As the story progresses, each distinct "scene" is considered an encounter. Where exactly one encounter ends and another begins is ultimately up to the narrator, but in many cases will be obvious. An encounter could be an audience with the king, a back-alley deal, or a tavern brawl. Each encounter represents a distinct, and important, part of the story - typically, "down time" is not considered an encounter (such as uninteresting travel time, hanging around in an inn, perusing a merchant's wares, etc.). If something of interest or danger is about to happen, the narrator should notify the players that they are about to enter an encounter.
The duration of an encounter can be any amount of time. An encounter that doesn't involve danger can progress at the same pace as the rest of the game - players can simply call out their actions in any order they wish, and the narrator can organize the results in a narrative way.
If an encounter involves danger, or for any reason that the narrator otherwise determines, an encounter can be slowed down, during which each character (player and non-player) will take their actions in a turn-based order, with each character acting once per round.
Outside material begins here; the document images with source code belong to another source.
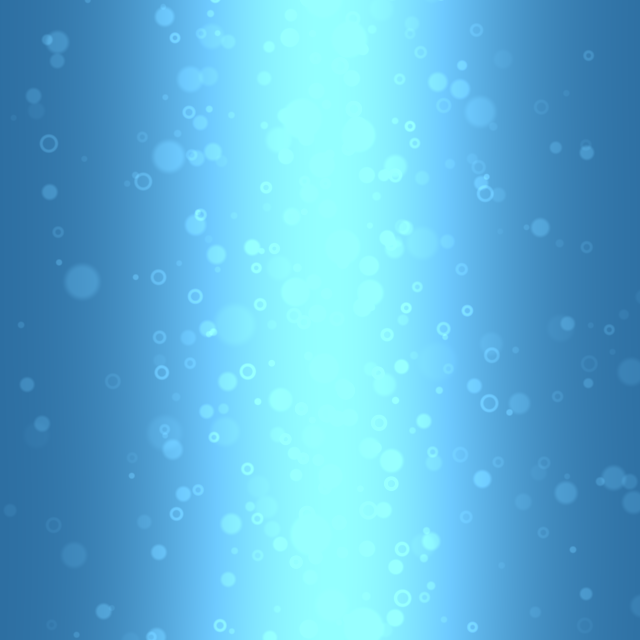
Write a Shadertoy shader that draws this background.

```glsl
// Soft bubbles and small rings drifting through a bright vertical shaft of blue water light.

vec4 hash4(vec2 cell) {
    vec4 q = fract(cell.xyxy * vec4(0.1031, 0.1030, 0.0973, 0.1099));
    q += dot(q, q.wzxy + 33.33);
    return fract((q.xxyz + q.yzzw) * q.zywx);
}

// Brightness of the shaft: 1 along its slightly swaying axis, 0 at the sides
float shaft(vec2 p) {
    float axis = 0.515 + 0.005 * sin(5.0 * p.y + 0.6) + 0.002 * sin(11.0 * p.y);
    float d = (p.x - axis) / 0.275;
    return exp(-d * d);
}

// One cellular layer: one possible bubble per cell, more likely inside the shaft
float bubbles(vec2 p, float cells, vec2 radii, float seed, bool hollow) {
    float glow = 0.0;
    float pixel = 1.0 / iResolution.y;
    vec2 base = floor(p * cells);
    for (int j = -1; j <= 1; j++) {
        for (int i = -1; i <= 1; i++) {
            vec2 cell = base + vec2(i, j);
            vec4 rnd = hash4(cell + seed);
            vec2 center = (cell + rnd.xy) / cells;
            float chance = 0.12 + 0.72 * shaft(center);
            float strength = mix(0.04, 0.22, fract(rnd.w * 37.0));
            float radius = mix(radii.x, radii.y, rnd.z * rnd.z);
            float dist = length(p - center);

            // Filled discs fade at the rim; rings keep a faint inside
            float disc = 1.0 - smoothstep(radius * 0.7, radius * 1.1 + pixel, dist);
            float rim = 1.0 - smoothstep(0.0005, 0.0025 + pixel, abs(dist - radius));
            float shape = hollow ? rim + 0.15 * disc : disc;
            glow += step(rnd.w, chance) * strength * shape;
        }
    }
    return glow;
}

void mainImage(out vec4 fragColor, in vec2 fragCoord) {
    vec2 p = (fragCoord - 0.5 * iResolution.xy) / iResolution.y + 0.5;

    // Base light, then bubbles from the largest to the smallest
    float light = 1.06 * shaft(p) - 0.04;
    light += 0.8 * bubbles(p, 9.0, vec2(0.018, 0.034), 17.0, false);
    light += bubbles(p, 13.0, vec2(0.011, 0.018), 53.0, false);
    light += bubbles(p, 15.0, vec2(0.004, 0.010), 91.0, false);
    light += 1.1 * bubbles(p, 14.0, vec2(0.006, 0.012), 137.0, true);

    // Deep blue to pale cyan
    vec3 color = vec3(0.18, 0.44, 0.64) + vec3(0.39, 0.55, 0.56) * min(light, 1.06);
    fragColor = vec4(min(color, 1.0), 1.0);
}
```
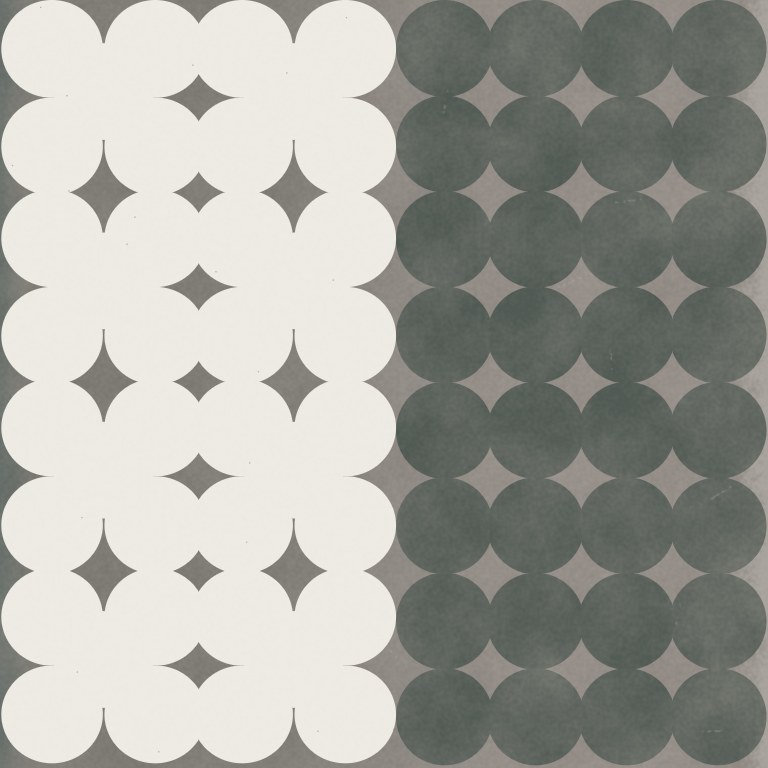
This pattern is drawn by a WebGL 1 fragment shader. Its source:

```glsl
precision highp float;
// Worn tile: merged pale discs on the left, mottled dark discs on the right, over grey cement.

uniform vec2 u_resolution;

// Colours
const vec3 PALE = vec3(0.93, 0.92, 0.89);
const vec3 DARK_DEEP = vec3(0.33, 0.363, 0.338);
const vec3 DARK_WORN = vec3(0.435, 0.452, 0.422);
const vec3 CEMENT_LEFT = vec3(0.50, 0.49, 0.465);
const vec3 CEMENT_RIGHT = vec3(0.585, 0.56, 0.535);
const vec3 CEMENT_EDGE = vec3(0.41, 0.44, 0.42);
const vec3 SCUFF = vec3(0.75, 0.73, 0.71);

// Pale discs: 4 columns mirrored about an axis, 8 rows set in 4 pairs
const vec2 PALE_RADIUS = vec2(0.0661, 0.0637);
const float PALE_AXIS = 0.2587;
const float PALE_INNER = 0.0566;
const float PALE_OUTER = 0.1909;
const float PAIR_START = 0.1272;
const float PAIR_PITCH = 0.2465;
const float PAIR_HALF = 0.0635;
const vec2 BRIDGE_CENTER = vec2(0.1237, -0.008);
const vec2 BRIDGE_HALF = vec2(0.065, 0.063);

// Dark discs: 4 columns by 8 rows
const vec2 DARK_START = vec2(0.5788, 0.0632);
const vec2 DARK_PITCH = vec2(0.1187, 0.1243);
const float DARK_RADIUS = 0.0632;

const float SPECK_CELLS = 26.0;
const int SCRATCHES = 10;

float hash(vec2 p) {
    return fract(sin(dot(p, vec2(127.1, 311.7))) * 43758.54);
}

vec2 gradient(vec2 cell) {
    float a = 6.2832 * hash(cell);
    return vec2(cos(a), sin(a));
}

float noise(vec2 p) {
    vec2 i = floor(p), f = fract(p);
    vec2 u = f * f * f * (f * (f * 6.0 - 15.0) + 10.0);
    vec2 e = vec2(1.0, 0.0);
    float low = mix(dot(gradient(i), f), dot(gradient(i + e), f - e), u.x);
    float high = mix(dot(gradient(i + e.yx), f - e.yx), dot(gradient(i + 1.0), f - 1.0), u.x);
    return mix(low, high, u.y);
}

float fbm(vec2 p) {
    float sum = 0.0, amp = 0.6;
    for (int i = 0; i < 5; i++) {
        sum += amp * noise(p);
        p = mat2(1.6, 1.2, -1.2, 1.6) * p + 7.3;
        amp *= 0.58;
    }
    return sum;
}

float ellipseDist(vec2 p, vec2 r) {
    return (length(p / r) - 1.0) * r.y;
}

float paleDist(vec2 p) {
    float pair = clamp(floor((p.y - PAIR_START) / PAIR_PITCH + 0.5), 0.0, 3.0);
    vec2 q = vec2(abs(p.x - PALE_AXIS), p.y - PAIR_START - PAIR_PITCH * pair);
    vec2 disc = vec2(q.x, abs(q.y) - PAIR_HALF);
    float d = min(ellipseDist(disc - vec2(PALE_INNER, 0.0), PALE_RADIUS),
                  ellipseDist(disc - vec2(PALE_OUTER, 0.0), PALE_RADIUS));
    // Bridges close the gaps inside each pair of rows
    vec2 b = abs(q - BRIDGE_CENTER) - BRIDGE_HALF;
    return min(d, max(b.x, b.y));
}

float segmentDist(vec2 p, vec2 a, vec2 span) {
    return length(p - a - span * clamp(dot(p - a, span) / dot(span, span), 0.0, 1.0));
}

void main() {
    vec2 p = gl_FragCoord.xy / u_resolution;
    p.y = 1.0 - p.y;
    float px = 1.0 / min(u_resolution.x, u_resolution.y);
    float cloud = fbm(p * 9.0);
    float grain = noise(p * 190.0) + 0.6 * noise(p * 83.0 + 5.0);

    // Cement ground, darker at the left edge and scuffed at the right
    vec3 color = mix(CEMENT_LEFT, CEMENT_RIGHT, smoothstep(0.25, 0.68, p.x));
    color = mix(CEMENT_EDGE, color, smoothstep(-0.01, 0.04, p.x + 0.03 * cloud));
    color += 0.04 * cloud + 0.025 * grain;
    float edgeWear = smoothstep(0.95, 1.0, p.x + 0.04 * cloud + 0.015 * grain);
    color = mix(color, SCUFF, 0.45 * edgeWear);

    // Dark discs with cloudy wear
    vec2 cell = clamp(floor((p - DARK_START) / DARK_PITCH + 0.5), vec2(0.0), vec2(3.0, 7.0));
    float darkDist = length(p - DARK_START - DARK_PITCH * cell) - DARK_RADIUS;
    float band = (p.y - 0.5) * 5.0;
    float wear = 0.46 + 1.1 * cloud + 0.3 * grain + 0.2 * (hash(cell + 3.0) - 0.5);
    wear += 0.35 * smoothstep(0.85, 1.0, p.x) - 0.22 * exp(-band * band);
    vec3 dark = mix(DARK_DEEP, DARK_WORN, clamp(wear, -0.1, 1.5));
    color = mix(color, dark, clamp(0.5 - darkDist / px, 0.0, 1.0));

    // Fine scratches on the right side
    for (int i = 0; i < SCRATCHES; i++) {
        vec2 id = vec2(float(i), 1.7);
        vec2 start = vec2(0.52 + 0.46 * hash(id), hash(id + 9.0));
        vec2 span = 0.035 * gradient(id + 4.0);
        float line = 1.0 - smoothstep(0.0004, 0.0008 + px, segmentDist(p, start, span));
        color = mix(color, SCUFF, 0.22 * line * smoothstep(-0.2, 0.3, grain));
    }

    // Pale discs with sparse specks
    vec2 s = p * SPECK_CELLS, id = floor(s);
    vec2 spot = 0.2 + 0.6 * vec2(hash(id + 11.0), hash(id + 23.0));
    float speckDist = length(fract(s) - spot) / SPECK_CELLS - 0.0009;
    float speck = step(0.92, hash(id + 37.0)) * clamp(0.5 - speckDist / px, 0.0, 1.0);
    vec3 pale = mix(PALE + 0.004 * grain, CEMENT_RIGHT, 0.6 * speck);
    color = mix(color, pale, clamp(0.5 - paleDist(p) / px, 0.0, 1.0));

    gl_FragColor = vec4(color, 1.0);
}
```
Once the characters are in danger, the narrator will announce it. At which point, all characters will make an initiative test. To do so, simply roll a d10 and add the character's adventure. The narrator will then order the characters from highest to lowest (the narrator can determine how they prefer to break ties, although if the tie is between players, it is best to allow them to choose the ordering). After which, starting with the first character, each character now takes their turn. When all characters have taken their turn, the round ends, and a new one begins with the first character again.
The turn-based structure repeats until the players are no longer in danger, which likely also ends the encounter.
During a character's turn, they can perform up to the following three activities in any order they wish:
During a character's turn, they may opt not to use either their action or fast action (but not both), and instead hold that action for use later in the round (anytime prior to their next turn). To do so, the character must declare what action they are holding (they must specify the action itself, and cannot just hold an arbitrary action), and on what condition they will use it (this must be a specific triggering condition, such as "a foe rounds the corner so that I can see them").
Should the specific trigger occur, the character may opt to immediately (out of turn sequence) use their held action. If they do so, the action is no longer held (it cannot trigger again that round). If they have not spent the action by the start of their next turn, it is wasted (the character essentially waited for something that did not happen, or they chose not to act on it).
Certain effects will specify that a character can take an immediate free action, or may take a free action at some later specified time (even out of turn sequence). See the Fulfill Prophecy action under the Magic attribute as an example. A free action does not count towards the action limits on a given turn; further, a free action that is granted out of turn sequence simply interrupts whatever else may have been happening - after it is finished, the character whose turn it is may continue.
Some actions are labeled as slow. Any such action cannot be taken while in danger; these actions are simply too slow to perform in the course of a turn, and as such are not allowed. Unless a slow action states otherwise, it is assumed to take 10 minutes to complete.
If a character is adjacent to one or more enemy characters while in danger, they cannot simply move away from those characters. To do so, they must use the Disengage (Steel) action. Otherwise, they may move around the enemies (strafing them), so long as they remain adjacent.